> [REQUIRED WORK]: Count the lines below that include the word "pixel" and write that number alone.

(Pictures paired with source code)
-.-.-
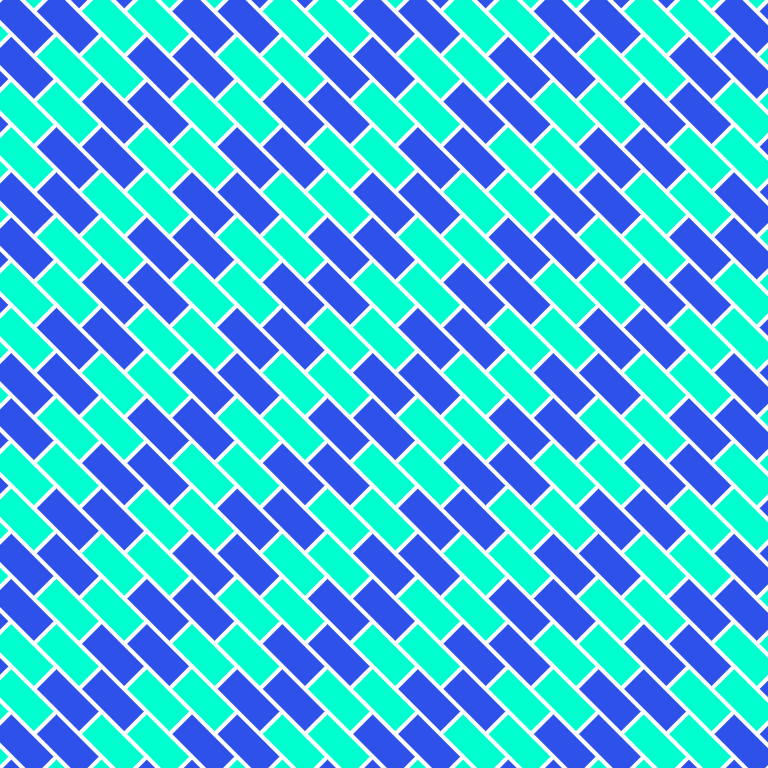
Reproduce this pattern procedurally as a WebGL 2 fragment shader.

```glsl
#version 300 es
precision highp float;

uniform vec2 u_resolution;
out vec4 fragColor;

const float REPEATS = 17.0;
const float JOINT_WIDTH = 0.091;
const vec3 BLUE = vec3(0.18, 0.32, 0.915);
const vec3 TURQUOISE = vec3(0.0, 1.0, 0.81);
const vec3 JOINT_WHITE = vec3(1.0);

// Signed distance to an axis-aligned box
float boxDistance(vec2 point, vec2 halfSize) {
    vec2 d = abs(point) - halfSize;
    return length(max(d, 0.0)) + min(max(d.x, d.y), 0.0);
}

// Turn lattice axes onto the brick: x runs along it, y across the courses
vec2 toDiagonal(vec2 cell) {
    return vec2(cell.x + cell.y - 1.0, cell.x - cell.y);
}

// Center of the nearest brick; bricks are 2 long, 1 high, in running bond
vec2 brickCenter(vec2 diagonal) {
    float course = floor(diagonal.y + 0.5);
    float along = course + 2.0 * floor((diagonal.x - course) * 0.5 + 0.5);
    return vec2(along, course);
}

// Two bricks of each color in turn
vec3 brickColor(float along, vec3 first, vec3 second) {
    return mod(along + 0.5, 4.0) < 2.0 ? first : second;
}

float coverage(float dist, float pixel) {
    return clamp(0.5 - dist / pixel, 0.0, 1.0);
}

void main() {
    // Lattice cells counted from the top left
    vec2 uv = gl_FragCoord.xy / u_resolution.y;
    vec2 cell = vec2(uv.x, 1.0 - uv.y) * REPEATS;
    float pixel = REPEATS / u_resolution.y;

    // Brick shape, with lengths back in cell units
    vec2 diagonal = toDiagonal(cell);
    vec2 center = brickCenter(diagonal);
    float unit = inversesqrt(2.0);
    vec2 halfSize = vec2(1.0, 0.5) * unit - 0.5 * JOINT_WIDTH;
    float dist = boxDistance((diagonal - center) * unit, halfSize);

    // Bricks over the joints
    vec3 brick = brickColor(center.x, BLUE, TURQUOISE);
    fragColor = vec4(mix(JOINT_WHITE, brick, coverage(dist, pixel)), 1.0);
}
```
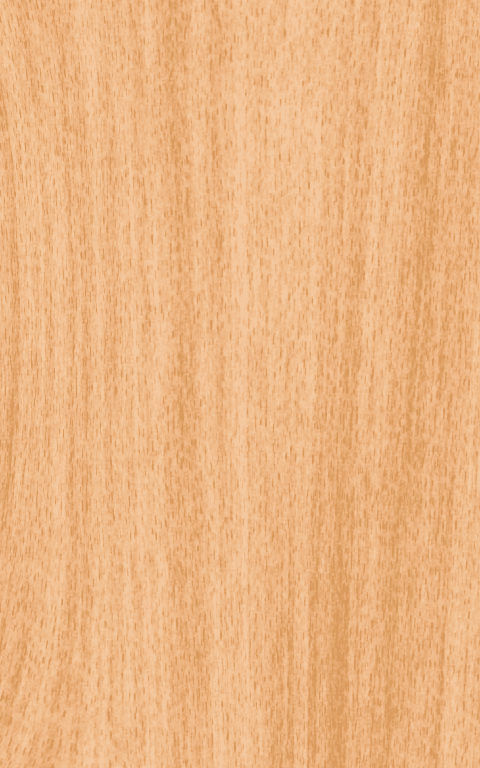
Write a Shadertoy shader that draws this texture.

```glsl
// Pale beech board: long tonal streaks, slim dark pores and a fine fibre speckle.
// Everything is drawn in a grain space whose lines fan out to the right
// and bow around a soft swirl on the left edge.

const vec3 DEEP_TAN = vec3(0.86, 0.605, 0.365);
const vec3 WARM_BEECH = vec3(0.93, 0.71, 0.51);
const vec3 PALE_CREAM = vec3(0.958, 0.785, 0.62);

float hash(vec2 p) {
    vec3 q = fract(vec3(p.xyx) * 0.1031);
    q += dot(q, q.yzx + 33.33);
    return fract((q.x + q.y) * q.z);
}

float valueNoise(vec2 p) {
    vec2 cell = floor(p);
    vec2 f = fract(p);
    f = f * f * (3.0 - 2.0 * f);
    float low = mix(hash(cell), hash(cell + vec2(1, 0)), f.x);
    float high = mix(hash(cell + vec2(0, 1)), hash(cell + vec2(1, 1)), f.x);
    return mix(low, high, f.y);
}

// Noise centred on zero
float signedNoise(vec2 p) {
    return valueNoise(p) - 0.5;
}

// Weight of the bowed figure along the left edge
float swirlWeight(float x) {
    return 1.0 - smoothstep(-0.1, 0.3, x);
}

// Position across the grain: constant along each wood fibre
vec2 grainSpace(vec2 p) {
    float rise = p.y - 1.0;
    float bow = (0.11 - 0.22 * rise * rise) * swirlWeight(p.x);
    float fan = mix(-0.035, 0.06, smoothstep(0.3, 0.9, p.x)) * (p.y - 0.8);
    float wobble = 0.008 * signedNoise(p * vec2(5.0, 3.0));
    return vec2(p.x - bow - fan + wobble, p.y);
}

// One layer of tapered dashes, one per cell, with columns shifted at random
float pores(vec2 grain, vec2 cells, float halfWidth, float seed, float pixel) {
    vec2 q = grain * cells;
    float column = floor(q.x);
    q.y += 17.0 * hash(vec2(column, seed));
    vec2 id = vec2(column, floor(q.y)) + seed;
    vec2 jitter = vec2(hash(id), hash(id + 41.7)) - 0.5;
    vec2 d = abs(fract(q) - 0.5 - jitter * vec2(0.5, 0.16));
    float halfLength = mix(0.2, 0.42, hash(id + 87.3));
    float soft = 0.6 * pixel * cells.x;
    float across = 1.0 - smoothstep(halfWidth - soft, halfWidth + soft, d.x);
    float along = 1.0 - smoothstep(halfLength * 0.5, halfLength, d.y);
    return across * along * mix(0.2, 1.0, hash(id + 13.9));
}

// Streaks of three widths, each stretched along the grain
float streaks(vec2 grain) {
    float broad = signedNoise(grain * vec2(9.0, 0.5) + 3.1);
    float medium = signedNoise(grain * vec2(29.0, 0.6) + 19.4);
    float thin = signedNoise(grain * vec2(85.0, 1.2) + 47.8);
    return 0.40 * broad + 0.46 * medium + 0.40 * thin;
}

// Fibres and speckle, from long hairlines down to round grains
float fibres(vec2 grain, vec2 p) {
    float hairline = signedNoise(grain * vec2(165.0, 16.0) + 5.3);
    float fibre = signedNoise(grain * vec2(220.0, 75.0) + 33.0);
    float speckle = signedNoise(p * 250.0 + 71.0);
    return 0.36 * hairline + 0.40 * fibre + 0.34 * speckle;
}

// Slow change of light: darker low down at both sides, paler above the middle
float boardShade(vec2 p) {
    float low = 1.0 - smoothstep(0.1, 1.2, p.y);
    float right = smoothstep(0.6, 1.0, p.x);
    vec2 fromGlow = p - vec2(0.5, 1.1);
    float pale = exp(-6.0 * dot(fromGlow, fromGlow));
    return 0.08 * pale - 0.17 * low * right - 0.12 * low * swirlWeight(p.x) - 0.05 * right;
}

vec3 woodColour(float tone) {
    vec3 dark = mix(DEEP_TAN, WARM_BEECH, clamp(tone * 2.0, 0.0, 1.0));
    return mix(dark, PALE_CREAM, clamp(tone * 2.0 - 1.0, 0.0, 1.0));
}

void mainImage(out vec4 fragColor, in vec2 fragCoord) {
    float pixel = 1.0 / iResolution.x;
    vec2 p = fragCoord * pixel;
    vec2 grain = grainSpace(p);
    float swirl = swirlWeight(p.x);

    float tone = 0.60 + streaks(grain) + boardShade(p) + fibres(grain, p);

    // Dark slanted veins inside the swirl
    float vein = smoothstep(0.6, 0.85, valueNoise(grain * vec2(55.0, 2.0) + 8.6));
    tone -= 0.30 * vein * swirl;

    // Pores in two sizes
    float largePores = pores(grain, vec2(78.0, 27.0), 0.12, 5.0, pixel);
    float smallPores = pores(grain, vec2(109.0, 36.0), 0.15, 29.0, pixel);
    tone -= (0.58 + 0.15 * swirl) * largePores + 0.46 * smallPores;

    fragColor = vec4(woodColour(tone), 1.0);
}
```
-.-.-
> [REPLY TO THE EXERCISE]: 10